It’s clear that consumerism is entrenched in our country’s values, but how did we get there?  What really makes us consume over and over again.  Of all the products that we purchase, only 1% of those have not been thrown away six months after their purchase.  Every six months we go through 99% of the stuff we buy! Unreal.  Why are we constantly buying and getting rid of new things?

Well first, there’s obvious things like individual sized frozen dinners, disposable razors, even daily contact lenses.  These one-use items were purposefully built into our consumer society so that we are forced to buy new products.  In the planning stages of our consumer economy, two terms were used to describe how Americans could be convinced to consume, consume, consume.

First, planned obsolescence is the actual design of consumer products that makes them break within a certain time frame.  Industrial designers actually planned the way they could make stuff break fast enough that consumers would need to purchase new products without losing faith in the product in general.  After realizing I was being duped by economic planners, I feel really foolish for actually buying into this strategy with disposable mop heads or those on-the-go miniature toothbrushes.

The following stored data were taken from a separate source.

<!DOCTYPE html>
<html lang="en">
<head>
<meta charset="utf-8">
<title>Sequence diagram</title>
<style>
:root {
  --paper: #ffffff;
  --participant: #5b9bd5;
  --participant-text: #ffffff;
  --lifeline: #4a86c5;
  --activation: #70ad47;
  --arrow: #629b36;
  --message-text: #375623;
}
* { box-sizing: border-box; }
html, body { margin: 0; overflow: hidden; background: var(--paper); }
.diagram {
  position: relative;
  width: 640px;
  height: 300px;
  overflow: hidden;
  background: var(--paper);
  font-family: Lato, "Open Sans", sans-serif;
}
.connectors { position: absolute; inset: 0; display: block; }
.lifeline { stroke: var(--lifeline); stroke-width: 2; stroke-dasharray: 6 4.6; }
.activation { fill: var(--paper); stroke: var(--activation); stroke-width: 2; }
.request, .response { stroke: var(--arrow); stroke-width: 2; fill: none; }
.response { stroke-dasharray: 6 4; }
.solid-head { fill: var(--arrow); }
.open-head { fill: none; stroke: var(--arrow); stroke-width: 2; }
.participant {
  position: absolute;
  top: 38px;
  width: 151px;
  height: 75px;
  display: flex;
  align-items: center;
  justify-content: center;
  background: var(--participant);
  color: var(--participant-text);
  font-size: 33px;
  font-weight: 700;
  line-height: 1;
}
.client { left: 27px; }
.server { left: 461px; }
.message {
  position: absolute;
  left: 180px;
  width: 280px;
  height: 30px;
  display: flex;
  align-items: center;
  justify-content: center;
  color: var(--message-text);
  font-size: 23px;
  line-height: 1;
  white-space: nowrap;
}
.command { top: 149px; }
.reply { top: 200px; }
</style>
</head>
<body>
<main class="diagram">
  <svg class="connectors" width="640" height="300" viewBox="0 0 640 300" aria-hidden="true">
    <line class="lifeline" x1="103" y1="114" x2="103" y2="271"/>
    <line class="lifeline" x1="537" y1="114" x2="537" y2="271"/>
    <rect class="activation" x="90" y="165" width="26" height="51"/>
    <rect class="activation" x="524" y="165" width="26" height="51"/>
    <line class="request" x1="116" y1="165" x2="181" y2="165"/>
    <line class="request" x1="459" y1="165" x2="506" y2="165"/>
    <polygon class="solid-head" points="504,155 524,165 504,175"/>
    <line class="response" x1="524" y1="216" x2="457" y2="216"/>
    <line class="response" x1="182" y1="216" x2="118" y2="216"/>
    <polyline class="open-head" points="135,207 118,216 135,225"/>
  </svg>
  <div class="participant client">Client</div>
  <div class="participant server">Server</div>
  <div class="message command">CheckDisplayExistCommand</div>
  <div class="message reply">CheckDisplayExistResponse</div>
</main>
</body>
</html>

I have a relevant example to this inefficient and wasteful buying scheme.  Last week I had to buy my cap and gown for graduation.  Every year graduating seniors wear the same black gown.  Instead of the logical, sensible, and environmentally conscious plan of recycling the gowns and allowing the same stock pile of gowns to go from one graduating class to the next, we are forced to buy ourselves a new gown instead of reusing from previous years.  The distributors are able to convince us to make this purchase by packaging the gown with our cap and tassels, making it impossible for us to make separate purchases.  This means that every year 2500 gowns are cheaply produced in a foreign country, bought for a ridiculously high price in our country, worn for 3 hours, and then spend the rest of their life cycle in a landfill or collecting dust in an attic. This product packaging takes place all the time, leaving us with a lot of useless and wasted stuff.

The second term economic planners used is perceived obsolescence.  This is why we feel that our material goods are never quite good enough.  Here we get the concept of “keeping up with the Jones’s”.  Thinking again about our smartphones, we now know the conflicts caused by the extraction of their materials, and about the deadly working conditions used to produce them.  So then why do we feel the need to have a new one every year?  Perceived obsolescence tells us that, because consumerism is valued so highly in our society, we are noticeably falling behind if we do not have the latest and greatest version of things.  So although most of us use our phones for a number of things like to call, text, email, navigate, or play the occasional game, the truth is that the original version of our current phone could do all of those things.  It’s the fact that distributors add a slimmer shape, or cool new graphics, or a miniscule upgraded detail to a program that makes us want to consume a new product to show our value in American consumer society, even when our old one is still perfectly useful.

Of course having new things that makes us happy should not be looked at as totally wrong, but we do need to recognize that there are so many noteworthy American values such as family, charity, and hard work that should rise above our consumerism.  In the following post, I hope I can direct you to ways to be a more responsible consumer, something I hope to do myself.

EmailFacebookLinkedInShare/Bookmark

1 comment

  1. Julia Naime

    I really like your post! I think it is fascinating that you mentioned how the conception of consumption changed after WWII, and the quote from the economist Victor Lebow is not less interesting.
    In perceived obsolescence, I also think that media and advertising play a very important role in creating “artificial need” ( a term that perfectly describes the nature of our unsustainable consumption)

Leave a Reply

Your email address will not be published. Required fields are marked *


*

You may use these HTML tags and attributes: <a href="" title=""> <abbr title=""> <acronym title=""> <b> <blockquote cite=""> <cite> <code> <del datetime=""> <em> <i> <q cite=""> <strike> <strong>